"You'll regret it," Lizzy gasps through her tears. "They all do. No one's ever wanted me. Not even my own mother-" That is the deepest pain of all. Everyone else she could survive, but not her mother's betrayal.
"We want you," Pete says. "And we're not going anywhere."
Lizzy can't respond. I'm going to be alone. They won't be able to handle my brokenness. They won't be able to handle that one of Mom's drug dealer boyfriends tried to get into my bed when I was nine. They won't be able to take a girl who started smoking at thirteen. They won't be able to deal with a girl who isn't perfect, who's damaged goods.
"We're not going anywhere."
I'm going to be alone.
"We're not going anywhere."
I'm going to be alone forever.
"We're not going anywhere. I promise."
Promises? When has anyone ever kept their word? When has anyone actually stuck to what they said instead of breaking their promise and knowingly breaking Lizzy's heart? Promises aren't real. Promises are just what people say to make themselves feel better, not because they care about her. Why should she believe another lie now? They only cause pain.
Lizzy puts up one last defense. Maybe this will drive the Wagners away, and prove that they're like all the rest. "Well, I don't want you," she lies, but it comes out a whimper instead of a shout. "I want-"
"What do you want?" Pete asks, voice soft and gentle and kind. Lizzy literally cannot remember the last time a man, foster father or not, did anything but scream and shout and hurt. Men are not kind, and she knows this all too well. You don't trust them, ever, because they will use your trust against you. But Pete, time and time again, is proving her lifetime of experience wrong. No one's ever talked to Lizzy so tenderly. Not her mother. Not Jacob. Not any foster parents-
Other than the Wagners.
And maybe… Just maybe…
The voice in the back of her head screams at her to protect herself. To push them away and rely only on herself. Lita is too young to depend upon, yet Juan has always been there, but Lizzy really only has herself. And it's fine. Really. It is. But suddenly it isn't. She's seized by a wild, frantic, desperate need to say something. Anything. The words weigh on her tongue, about to choke her.
"I want-" Lizzy gasps, "I want someone to stay. No one's ever stayed." And no one ever will, because everyone always leaves-
"We'll stay," Ellie says.
"We'll always stay," Pete adds.
She cries so hard she can't breathe, she can't see, she can't think. Lizzy hears a woman's voice she doesn't know, the woman running over to the fence and unlocking the gate. Lizzy doesn't really care. All she knows is that someone is staying.
Once the gate is opened, Ellie and Pete's knees hit the grass, and Lizzy falls into Ellie's arms. Ellie wraps her arms so tight around the girl it almost hurts, but in a good way, because no one has ever held her like this. Pete embraces both Ellie and Lizzy, and the three of them huddle together in the damp grass.

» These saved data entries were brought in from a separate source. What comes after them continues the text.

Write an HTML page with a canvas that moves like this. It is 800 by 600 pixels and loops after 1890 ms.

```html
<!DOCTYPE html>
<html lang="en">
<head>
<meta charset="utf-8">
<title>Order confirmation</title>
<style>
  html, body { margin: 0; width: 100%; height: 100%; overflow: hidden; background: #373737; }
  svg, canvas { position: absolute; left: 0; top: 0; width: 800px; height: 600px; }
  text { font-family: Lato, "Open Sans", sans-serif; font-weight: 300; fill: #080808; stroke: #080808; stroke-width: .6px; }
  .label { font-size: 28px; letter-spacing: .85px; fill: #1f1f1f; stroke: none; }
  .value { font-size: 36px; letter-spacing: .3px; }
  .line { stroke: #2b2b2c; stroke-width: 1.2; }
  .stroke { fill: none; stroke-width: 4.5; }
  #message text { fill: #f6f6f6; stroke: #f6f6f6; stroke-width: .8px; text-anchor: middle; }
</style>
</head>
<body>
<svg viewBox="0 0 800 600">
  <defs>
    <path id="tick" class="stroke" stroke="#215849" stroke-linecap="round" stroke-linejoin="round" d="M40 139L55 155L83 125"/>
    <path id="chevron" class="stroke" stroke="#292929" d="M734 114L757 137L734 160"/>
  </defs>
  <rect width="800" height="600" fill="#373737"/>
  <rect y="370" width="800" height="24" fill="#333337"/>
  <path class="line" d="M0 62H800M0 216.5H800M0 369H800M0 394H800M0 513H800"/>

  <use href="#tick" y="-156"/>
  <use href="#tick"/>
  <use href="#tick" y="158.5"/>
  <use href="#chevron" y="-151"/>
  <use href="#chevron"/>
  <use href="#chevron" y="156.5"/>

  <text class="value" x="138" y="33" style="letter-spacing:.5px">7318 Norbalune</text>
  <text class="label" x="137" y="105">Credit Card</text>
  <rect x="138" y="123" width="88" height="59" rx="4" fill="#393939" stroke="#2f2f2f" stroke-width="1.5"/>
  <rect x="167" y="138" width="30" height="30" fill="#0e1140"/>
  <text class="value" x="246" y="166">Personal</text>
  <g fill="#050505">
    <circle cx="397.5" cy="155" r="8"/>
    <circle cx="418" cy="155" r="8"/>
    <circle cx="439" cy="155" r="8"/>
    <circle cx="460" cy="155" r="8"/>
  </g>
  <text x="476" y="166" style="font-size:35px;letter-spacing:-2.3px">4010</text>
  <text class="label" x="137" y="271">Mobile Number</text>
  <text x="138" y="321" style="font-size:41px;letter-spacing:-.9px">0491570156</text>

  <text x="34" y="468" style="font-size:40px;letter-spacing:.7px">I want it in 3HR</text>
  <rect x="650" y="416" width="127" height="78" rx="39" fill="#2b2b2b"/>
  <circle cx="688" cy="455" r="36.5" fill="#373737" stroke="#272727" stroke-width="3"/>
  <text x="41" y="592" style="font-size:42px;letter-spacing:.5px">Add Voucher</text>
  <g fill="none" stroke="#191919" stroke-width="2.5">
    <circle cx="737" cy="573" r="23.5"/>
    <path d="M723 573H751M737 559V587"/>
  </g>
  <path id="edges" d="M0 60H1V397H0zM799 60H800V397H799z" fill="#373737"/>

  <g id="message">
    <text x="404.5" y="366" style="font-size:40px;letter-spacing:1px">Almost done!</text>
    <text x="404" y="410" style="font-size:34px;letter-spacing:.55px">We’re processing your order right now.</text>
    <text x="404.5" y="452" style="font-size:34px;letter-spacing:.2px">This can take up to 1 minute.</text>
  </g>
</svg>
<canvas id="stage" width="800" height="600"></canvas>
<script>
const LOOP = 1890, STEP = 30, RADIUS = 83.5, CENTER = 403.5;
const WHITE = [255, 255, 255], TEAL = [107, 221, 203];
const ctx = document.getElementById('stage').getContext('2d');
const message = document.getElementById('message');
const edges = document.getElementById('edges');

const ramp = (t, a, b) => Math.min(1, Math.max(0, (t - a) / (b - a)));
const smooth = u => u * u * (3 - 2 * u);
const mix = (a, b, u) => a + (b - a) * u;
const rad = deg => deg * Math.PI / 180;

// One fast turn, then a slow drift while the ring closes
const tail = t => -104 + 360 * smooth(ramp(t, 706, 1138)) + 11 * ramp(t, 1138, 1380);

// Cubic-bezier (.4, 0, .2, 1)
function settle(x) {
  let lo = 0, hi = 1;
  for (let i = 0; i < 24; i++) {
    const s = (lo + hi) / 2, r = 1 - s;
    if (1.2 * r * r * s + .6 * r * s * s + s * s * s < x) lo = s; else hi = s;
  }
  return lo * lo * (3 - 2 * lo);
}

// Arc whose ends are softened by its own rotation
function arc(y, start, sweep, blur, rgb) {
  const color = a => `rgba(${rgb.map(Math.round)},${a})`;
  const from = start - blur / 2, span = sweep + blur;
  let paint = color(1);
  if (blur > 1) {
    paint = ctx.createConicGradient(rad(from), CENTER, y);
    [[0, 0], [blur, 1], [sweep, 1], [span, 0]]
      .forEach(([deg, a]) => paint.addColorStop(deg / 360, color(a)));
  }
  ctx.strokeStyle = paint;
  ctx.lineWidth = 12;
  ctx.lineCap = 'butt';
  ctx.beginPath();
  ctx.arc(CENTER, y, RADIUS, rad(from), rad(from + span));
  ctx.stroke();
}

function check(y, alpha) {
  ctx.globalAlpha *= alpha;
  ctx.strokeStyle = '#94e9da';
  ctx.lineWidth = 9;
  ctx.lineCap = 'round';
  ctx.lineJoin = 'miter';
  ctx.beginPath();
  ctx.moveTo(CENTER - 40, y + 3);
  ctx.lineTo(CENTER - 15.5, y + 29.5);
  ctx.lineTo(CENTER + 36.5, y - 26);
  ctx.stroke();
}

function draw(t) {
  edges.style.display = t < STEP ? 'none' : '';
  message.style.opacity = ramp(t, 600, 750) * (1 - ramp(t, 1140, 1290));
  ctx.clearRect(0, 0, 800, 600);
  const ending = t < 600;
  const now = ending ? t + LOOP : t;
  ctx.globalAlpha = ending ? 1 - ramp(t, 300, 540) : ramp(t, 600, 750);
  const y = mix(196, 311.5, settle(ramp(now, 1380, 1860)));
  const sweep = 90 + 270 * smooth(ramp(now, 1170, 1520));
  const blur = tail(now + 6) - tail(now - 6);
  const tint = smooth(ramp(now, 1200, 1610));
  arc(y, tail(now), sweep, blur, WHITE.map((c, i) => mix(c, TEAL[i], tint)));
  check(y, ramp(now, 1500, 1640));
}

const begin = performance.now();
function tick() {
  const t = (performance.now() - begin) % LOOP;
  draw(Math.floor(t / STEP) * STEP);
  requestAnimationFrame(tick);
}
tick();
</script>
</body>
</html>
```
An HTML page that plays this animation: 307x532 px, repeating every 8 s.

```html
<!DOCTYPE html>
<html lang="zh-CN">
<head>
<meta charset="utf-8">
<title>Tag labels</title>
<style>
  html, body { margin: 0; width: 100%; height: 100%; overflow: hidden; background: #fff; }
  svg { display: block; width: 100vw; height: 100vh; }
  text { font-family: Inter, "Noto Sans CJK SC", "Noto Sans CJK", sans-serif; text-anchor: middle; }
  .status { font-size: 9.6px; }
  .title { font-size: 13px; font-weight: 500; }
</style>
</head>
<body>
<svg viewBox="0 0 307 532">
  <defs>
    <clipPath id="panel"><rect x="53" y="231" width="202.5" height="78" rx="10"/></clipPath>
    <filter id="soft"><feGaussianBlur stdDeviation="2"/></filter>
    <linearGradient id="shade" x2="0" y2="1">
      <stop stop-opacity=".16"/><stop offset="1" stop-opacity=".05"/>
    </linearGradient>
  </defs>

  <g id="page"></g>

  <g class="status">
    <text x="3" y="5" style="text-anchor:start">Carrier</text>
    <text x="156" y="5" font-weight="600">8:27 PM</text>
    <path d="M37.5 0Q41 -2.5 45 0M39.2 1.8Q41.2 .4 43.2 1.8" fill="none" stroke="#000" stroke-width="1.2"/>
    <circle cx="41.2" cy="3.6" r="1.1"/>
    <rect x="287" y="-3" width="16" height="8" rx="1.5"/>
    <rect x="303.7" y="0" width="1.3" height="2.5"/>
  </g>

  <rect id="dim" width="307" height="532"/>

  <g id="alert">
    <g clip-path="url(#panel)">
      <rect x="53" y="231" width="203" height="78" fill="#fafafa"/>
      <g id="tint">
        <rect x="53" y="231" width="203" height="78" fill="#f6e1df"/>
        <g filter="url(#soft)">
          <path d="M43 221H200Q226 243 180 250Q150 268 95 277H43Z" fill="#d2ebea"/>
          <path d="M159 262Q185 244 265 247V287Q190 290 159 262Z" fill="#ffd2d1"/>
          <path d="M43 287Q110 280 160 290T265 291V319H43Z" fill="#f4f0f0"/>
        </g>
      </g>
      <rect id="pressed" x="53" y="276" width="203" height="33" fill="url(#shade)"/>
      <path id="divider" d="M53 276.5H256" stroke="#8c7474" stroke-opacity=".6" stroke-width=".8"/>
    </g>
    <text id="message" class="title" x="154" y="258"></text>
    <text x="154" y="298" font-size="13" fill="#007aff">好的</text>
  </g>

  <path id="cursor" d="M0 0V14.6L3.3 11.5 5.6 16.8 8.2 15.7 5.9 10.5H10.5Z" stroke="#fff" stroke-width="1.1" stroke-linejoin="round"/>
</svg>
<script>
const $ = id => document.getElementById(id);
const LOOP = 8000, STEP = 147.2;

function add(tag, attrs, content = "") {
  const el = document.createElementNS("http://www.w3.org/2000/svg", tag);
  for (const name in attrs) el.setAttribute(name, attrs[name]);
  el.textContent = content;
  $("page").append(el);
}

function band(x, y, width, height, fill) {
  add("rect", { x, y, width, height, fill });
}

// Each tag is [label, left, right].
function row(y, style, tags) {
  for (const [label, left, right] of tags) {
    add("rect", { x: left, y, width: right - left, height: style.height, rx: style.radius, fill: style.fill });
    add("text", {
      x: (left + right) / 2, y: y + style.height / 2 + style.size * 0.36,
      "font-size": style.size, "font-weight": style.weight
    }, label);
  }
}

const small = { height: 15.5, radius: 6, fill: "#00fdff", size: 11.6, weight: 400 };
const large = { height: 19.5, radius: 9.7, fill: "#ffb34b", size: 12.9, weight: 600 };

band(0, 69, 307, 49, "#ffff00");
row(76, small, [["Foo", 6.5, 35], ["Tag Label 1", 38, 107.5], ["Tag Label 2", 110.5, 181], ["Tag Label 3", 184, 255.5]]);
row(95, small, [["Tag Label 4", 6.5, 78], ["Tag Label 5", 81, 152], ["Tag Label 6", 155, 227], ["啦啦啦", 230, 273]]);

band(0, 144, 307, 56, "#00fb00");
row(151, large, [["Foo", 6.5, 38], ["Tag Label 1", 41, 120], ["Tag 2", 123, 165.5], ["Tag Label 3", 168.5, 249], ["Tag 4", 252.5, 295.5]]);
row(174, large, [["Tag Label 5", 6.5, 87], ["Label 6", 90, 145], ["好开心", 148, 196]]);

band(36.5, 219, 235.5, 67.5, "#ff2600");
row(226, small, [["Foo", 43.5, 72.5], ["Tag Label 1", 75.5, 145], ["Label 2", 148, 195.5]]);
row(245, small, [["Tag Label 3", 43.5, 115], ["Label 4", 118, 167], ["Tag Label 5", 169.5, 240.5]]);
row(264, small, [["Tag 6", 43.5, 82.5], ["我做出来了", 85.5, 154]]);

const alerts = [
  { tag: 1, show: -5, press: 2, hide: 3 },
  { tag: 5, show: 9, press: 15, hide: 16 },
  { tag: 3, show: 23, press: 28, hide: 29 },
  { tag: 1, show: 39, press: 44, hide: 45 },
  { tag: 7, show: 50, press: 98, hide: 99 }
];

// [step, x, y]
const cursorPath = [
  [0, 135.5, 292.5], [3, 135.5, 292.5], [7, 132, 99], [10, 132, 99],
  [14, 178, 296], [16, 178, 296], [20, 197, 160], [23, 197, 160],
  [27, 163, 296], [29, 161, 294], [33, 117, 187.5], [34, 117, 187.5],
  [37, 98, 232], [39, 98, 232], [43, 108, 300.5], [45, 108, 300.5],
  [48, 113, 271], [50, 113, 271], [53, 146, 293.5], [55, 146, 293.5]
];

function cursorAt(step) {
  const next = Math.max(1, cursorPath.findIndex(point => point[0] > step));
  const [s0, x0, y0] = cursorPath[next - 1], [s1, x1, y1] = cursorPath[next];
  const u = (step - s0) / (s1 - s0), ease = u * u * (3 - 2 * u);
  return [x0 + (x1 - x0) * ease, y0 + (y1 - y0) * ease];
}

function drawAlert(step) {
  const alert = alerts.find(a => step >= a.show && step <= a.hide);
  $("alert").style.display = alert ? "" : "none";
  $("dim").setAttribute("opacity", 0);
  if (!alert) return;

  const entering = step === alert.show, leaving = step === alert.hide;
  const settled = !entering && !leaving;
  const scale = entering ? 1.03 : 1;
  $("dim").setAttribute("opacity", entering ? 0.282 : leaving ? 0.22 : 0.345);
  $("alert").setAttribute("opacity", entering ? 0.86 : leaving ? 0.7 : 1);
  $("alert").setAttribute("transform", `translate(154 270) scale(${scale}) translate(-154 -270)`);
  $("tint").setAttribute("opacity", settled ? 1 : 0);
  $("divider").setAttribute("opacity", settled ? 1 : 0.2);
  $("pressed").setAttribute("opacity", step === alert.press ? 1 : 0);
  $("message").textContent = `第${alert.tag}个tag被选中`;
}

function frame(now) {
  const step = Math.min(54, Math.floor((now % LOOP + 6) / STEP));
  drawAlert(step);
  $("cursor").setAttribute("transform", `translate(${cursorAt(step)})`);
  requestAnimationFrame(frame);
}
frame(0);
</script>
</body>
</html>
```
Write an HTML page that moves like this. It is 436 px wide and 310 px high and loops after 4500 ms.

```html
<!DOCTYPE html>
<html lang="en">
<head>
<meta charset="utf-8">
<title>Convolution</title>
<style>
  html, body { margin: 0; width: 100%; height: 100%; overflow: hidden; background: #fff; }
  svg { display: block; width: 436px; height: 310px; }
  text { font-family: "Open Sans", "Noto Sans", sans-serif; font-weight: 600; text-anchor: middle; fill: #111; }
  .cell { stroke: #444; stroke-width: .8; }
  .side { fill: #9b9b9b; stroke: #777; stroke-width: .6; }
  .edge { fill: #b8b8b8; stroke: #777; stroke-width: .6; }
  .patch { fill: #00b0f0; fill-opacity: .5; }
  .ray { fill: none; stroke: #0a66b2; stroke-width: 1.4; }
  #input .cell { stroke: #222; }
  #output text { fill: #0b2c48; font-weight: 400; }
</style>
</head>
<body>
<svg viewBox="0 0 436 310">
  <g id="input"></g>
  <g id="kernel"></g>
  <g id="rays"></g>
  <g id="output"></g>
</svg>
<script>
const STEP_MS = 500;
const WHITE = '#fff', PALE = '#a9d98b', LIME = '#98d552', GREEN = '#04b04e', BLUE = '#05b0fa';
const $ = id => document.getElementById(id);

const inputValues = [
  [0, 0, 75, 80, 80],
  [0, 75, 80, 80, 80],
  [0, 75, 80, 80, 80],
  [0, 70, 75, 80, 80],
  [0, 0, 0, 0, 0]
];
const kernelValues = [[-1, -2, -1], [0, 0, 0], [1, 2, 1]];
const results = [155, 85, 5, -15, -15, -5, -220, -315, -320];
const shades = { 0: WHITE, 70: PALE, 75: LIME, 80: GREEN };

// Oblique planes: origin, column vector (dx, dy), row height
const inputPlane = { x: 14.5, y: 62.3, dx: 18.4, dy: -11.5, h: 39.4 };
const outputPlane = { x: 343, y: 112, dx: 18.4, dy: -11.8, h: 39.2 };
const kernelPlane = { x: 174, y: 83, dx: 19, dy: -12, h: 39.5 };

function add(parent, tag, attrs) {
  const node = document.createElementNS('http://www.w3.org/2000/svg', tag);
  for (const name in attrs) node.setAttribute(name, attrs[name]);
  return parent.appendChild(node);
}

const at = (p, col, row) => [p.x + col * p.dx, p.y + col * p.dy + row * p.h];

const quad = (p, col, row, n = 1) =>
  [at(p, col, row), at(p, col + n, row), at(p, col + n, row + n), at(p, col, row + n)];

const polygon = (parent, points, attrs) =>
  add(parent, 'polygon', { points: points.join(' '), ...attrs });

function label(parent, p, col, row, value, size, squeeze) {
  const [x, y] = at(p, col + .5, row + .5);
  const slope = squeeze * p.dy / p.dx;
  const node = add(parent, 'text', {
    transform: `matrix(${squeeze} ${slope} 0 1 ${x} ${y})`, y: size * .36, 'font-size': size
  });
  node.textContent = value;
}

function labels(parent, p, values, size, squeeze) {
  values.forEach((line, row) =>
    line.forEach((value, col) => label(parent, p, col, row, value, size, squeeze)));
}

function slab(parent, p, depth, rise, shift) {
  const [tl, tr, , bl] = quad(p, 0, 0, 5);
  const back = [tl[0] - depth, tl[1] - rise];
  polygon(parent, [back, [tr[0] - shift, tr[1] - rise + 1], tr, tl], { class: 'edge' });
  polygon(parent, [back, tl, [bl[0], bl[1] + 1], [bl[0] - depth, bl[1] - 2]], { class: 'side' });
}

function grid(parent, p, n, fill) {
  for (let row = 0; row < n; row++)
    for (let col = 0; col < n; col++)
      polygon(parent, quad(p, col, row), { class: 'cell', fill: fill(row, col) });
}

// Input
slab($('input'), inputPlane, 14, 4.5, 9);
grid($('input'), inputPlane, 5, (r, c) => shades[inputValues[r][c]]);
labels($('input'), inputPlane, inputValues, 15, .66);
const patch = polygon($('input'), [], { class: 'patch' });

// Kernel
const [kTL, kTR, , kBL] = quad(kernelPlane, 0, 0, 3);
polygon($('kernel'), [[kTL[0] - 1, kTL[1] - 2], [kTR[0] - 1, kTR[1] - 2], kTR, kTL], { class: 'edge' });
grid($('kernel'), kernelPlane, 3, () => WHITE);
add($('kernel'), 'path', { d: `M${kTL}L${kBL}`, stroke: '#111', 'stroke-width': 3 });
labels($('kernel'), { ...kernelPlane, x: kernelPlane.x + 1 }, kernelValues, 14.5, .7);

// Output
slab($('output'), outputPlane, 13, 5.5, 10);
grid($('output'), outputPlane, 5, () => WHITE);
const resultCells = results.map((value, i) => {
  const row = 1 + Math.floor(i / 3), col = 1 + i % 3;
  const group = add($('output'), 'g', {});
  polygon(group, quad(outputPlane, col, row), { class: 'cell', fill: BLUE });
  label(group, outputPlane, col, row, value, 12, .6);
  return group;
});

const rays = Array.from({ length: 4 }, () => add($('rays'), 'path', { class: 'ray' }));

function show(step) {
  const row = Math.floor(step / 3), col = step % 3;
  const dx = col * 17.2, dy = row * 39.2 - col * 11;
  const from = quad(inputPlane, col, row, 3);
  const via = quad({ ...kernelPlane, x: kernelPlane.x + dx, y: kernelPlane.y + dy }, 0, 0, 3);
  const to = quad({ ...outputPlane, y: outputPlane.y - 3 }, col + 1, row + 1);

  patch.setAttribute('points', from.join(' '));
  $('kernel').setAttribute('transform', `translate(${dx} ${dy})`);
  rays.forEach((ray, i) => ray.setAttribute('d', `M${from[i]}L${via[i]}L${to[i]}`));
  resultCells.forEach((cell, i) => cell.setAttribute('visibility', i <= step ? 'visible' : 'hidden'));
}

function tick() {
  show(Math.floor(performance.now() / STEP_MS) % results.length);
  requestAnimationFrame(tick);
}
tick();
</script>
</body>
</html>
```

Lizzy weeps for all of the people who have abandoned her, but she also weeps for the two people who remain. Memories flood her brain, flashing behind her eyelids in startling clarity. Dim recollections of her father walking out the door. Crystal clear ones of the police arresting her mother, and her mother being too high to even try to reach her terrified children. When Lizzy was told her mother was back in jail again and again. When no one had chosen Lizzy at the foster fairs, let alone looked in her direction. Being kicked out of the homes who couldn't deal with the Viara siblings anymore. Packing her meager belongings in a plastic garbage bag like she is garbage herself. The ten teddy bears.
But now, someone isn't walking away. Someone isn't throwing their hands up in the air and saying Lizzy is too much to take. Someone isn't leaving her utterly and completely alone.
Two people, now.
"Do you want to go home?" Ellie asks, searching Lizzy's red eyes when the girl leans back.
The fifteen-year-old lets out a noise that is half a laugh and half a sob. She looks at the two home renovators who want to renovate her heart, filling the organ with love instead of emptiness, and finally allows herself to believe.